The train is being displayed at this week’s InnoTrans event in Berlin before entering service in Italy with Trenitalia later in the year. According to Hitachi, the Blues will make up Europe’s first battery-hybrid passenger fleet as well as its first tri-mode fleet. Capable of travelling anywhere on Europe’s network, the Blues train is claimed to reduce carbon emissions and fuel consumption by 50 per cent.
“The Blues train, with its pioneering battery hybrid technology, is a hugely important way for railways across Europe to reduce their carbon emissions, while improving passengers’ journeys,” said Andrew Barr, Group CEO, Hitachi Rail.
“We’re thrilled to unveil this technology here in Berlin and to begin passenger service in Italy later this year. We know that decarbonising transport is a vital mission around Europe, so we’re delighted to provide our customer with effective solutions that lessen the impact on the planet.”
On electrified routes, the Blues will use pantographs to draw power from overhead lines. On smaller regional routes with non-electrified lines, the train will use a combination of battery and diesel power.

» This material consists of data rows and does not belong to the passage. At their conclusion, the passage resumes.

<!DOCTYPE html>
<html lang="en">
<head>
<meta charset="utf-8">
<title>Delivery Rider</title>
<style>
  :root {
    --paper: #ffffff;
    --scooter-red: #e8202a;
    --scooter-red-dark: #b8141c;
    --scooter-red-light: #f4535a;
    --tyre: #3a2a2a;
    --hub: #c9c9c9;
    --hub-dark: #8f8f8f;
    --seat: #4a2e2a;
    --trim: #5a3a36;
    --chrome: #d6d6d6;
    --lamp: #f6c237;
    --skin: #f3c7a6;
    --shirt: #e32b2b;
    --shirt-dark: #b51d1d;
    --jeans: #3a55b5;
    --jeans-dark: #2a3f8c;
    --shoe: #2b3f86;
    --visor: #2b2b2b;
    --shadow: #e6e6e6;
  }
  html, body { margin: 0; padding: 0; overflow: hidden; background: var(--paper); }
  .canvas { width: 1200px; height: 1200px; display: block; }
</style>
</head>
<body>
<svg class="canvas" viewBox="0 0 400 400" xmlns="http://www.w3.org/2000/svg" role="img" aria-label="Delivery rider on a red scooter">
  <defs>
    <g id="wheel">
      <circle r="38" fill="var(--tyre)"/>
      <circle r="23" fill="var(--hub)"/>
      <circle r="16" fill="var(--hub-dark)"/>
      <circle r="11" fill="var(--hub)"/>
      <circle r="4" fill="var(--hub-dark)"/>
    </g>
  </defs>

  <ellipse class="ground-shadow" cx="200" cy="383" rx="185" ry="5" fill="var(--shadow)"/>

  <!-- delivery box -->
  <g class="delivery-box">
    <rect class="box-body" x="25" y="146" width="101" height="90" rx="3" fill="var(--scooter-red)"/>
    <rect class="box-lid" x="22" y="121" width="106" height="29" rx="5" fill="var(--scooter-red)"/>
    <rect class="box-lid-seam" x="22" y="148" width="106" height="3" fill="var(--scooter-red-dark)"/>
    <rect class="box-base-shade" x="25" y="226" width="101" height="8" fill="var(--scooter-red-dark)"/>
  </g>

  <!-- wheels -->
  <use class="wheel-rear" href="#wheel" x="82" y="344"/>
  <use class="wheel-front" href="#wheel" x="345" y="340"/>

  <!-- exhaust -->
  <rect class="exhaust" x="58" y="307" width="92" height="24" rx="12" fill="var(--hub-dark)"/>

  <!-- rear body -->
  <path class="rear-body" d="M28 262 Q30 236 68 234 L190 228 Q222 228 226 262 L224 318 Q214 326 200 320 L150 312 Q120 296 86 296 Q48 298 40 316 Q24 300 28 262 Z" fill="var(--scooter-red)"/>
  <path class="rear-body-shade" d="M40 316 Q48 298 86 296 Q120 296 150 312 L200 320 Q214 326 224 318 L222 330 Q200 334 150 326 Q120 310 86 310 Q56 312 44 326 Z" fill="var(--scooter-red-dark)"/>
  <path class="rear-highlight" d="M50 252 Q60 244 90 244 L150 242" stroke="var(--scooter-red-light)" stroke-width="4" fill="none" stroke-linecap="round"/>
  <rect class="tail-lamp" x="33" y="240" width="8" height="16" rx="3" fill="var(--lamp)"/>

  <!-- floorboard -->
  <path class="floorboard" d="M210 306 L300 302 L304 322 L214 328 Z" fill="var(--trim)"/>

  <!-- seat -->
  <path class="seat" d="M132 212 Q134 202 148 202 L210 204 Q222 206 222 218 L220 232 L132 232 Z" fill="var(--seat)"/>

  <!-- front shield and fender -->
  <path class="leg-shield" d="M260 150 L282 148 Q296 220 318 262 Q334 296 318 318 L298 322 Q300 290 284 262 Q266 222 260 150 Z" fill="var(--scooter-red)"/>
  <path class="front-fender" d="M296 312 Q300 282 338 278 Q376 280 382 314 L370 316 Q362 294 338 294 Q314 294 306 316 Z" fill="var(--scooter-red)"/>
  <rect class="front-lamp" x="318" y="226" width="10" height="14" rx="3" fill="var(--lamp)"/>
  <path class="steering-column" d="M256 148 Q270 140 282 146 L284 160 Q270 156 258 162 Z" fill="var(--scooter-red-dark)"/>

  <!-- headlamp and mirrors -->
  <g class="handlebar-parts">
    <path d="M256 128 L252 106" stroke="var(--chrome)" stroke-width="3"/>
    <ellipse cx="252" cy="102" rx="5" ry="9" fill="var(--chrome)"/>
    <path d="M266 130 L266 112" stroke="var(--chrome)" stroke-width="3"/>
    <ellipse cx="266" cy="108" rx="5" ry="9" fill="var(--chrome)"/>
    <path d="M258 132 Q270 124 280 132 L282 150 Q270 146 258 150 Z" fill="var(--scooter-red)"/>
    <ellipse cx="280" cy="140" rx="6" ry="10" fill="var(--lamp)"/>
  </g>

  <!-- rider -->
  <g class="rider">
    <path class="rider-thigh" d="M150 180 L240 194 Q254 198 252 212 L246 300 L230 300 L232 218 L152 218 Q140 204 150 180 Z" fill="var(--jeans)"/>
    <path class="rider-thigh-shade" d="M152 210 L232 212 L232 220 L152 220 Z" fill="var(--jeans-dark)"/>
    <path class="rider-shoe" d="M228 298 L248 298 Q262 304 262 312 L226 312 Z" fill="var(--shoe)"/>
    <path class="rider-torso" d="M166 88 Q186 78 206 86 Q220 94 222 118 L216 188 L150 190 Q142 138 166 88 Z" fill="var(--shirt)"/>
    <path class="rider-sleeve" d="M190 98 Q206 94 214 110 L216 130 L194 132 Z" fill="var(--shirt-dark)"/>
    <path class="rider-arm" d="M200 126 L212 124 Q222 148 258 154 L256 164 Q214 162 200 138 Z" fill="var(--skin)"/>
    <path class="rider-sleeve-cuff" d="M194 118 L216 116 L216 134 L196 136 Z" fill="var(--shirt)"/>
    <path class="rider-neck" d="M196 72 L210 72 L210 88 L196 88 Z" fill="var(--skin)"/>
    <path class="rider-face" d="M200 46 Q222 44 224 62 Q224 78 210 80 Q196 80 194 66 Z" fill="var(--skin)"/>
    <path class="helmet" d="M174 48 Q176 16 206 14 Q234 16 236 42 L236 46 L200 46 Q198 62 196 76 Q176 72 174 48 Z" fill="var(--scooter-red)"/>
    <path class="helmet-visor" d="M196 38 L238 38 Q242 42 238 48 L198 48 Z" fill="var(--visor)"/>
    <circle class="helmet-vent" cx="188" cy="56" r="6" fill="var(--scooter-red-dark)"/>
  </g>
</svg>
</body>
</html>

When near to a station, the battery system can power the train its own, eliminating diesel emissions including harmful nitrogen oxides as well as reducing noise pollution. The battery is also able to recharge while the train is in operation, both in diesel and electric mode.
The Trenitalia fleet of Blues trains will have a top speed of 160 km/h. According to Hitachi, the battery power will enable faster acceleration than existing diesel trains, which should help to reduce journey times. The new four-carriage trains have been manufactured at Hitachi Rail’s factories in Pistoia and Naples and can accommodate up to 300 seated passengers.
Hitachi said the fleet has been designed to accommodate families and leisure travellers as well as regular commuters, with features including greater capacity for luggage and bikes, air conditioning, more USB and power sockets, and an area entirely dedicated to children. In total, 135 trains will be delivered by Hitachi to the Italian operator in a deal worth €1.2bn.
In the UK, Hitachi is working with both GWR and the operators of the Trans Pennine Express (TPE) on retrofitting existing rolling stock to convert then to tri-mode operation. Updates on both trials are expected later in the year.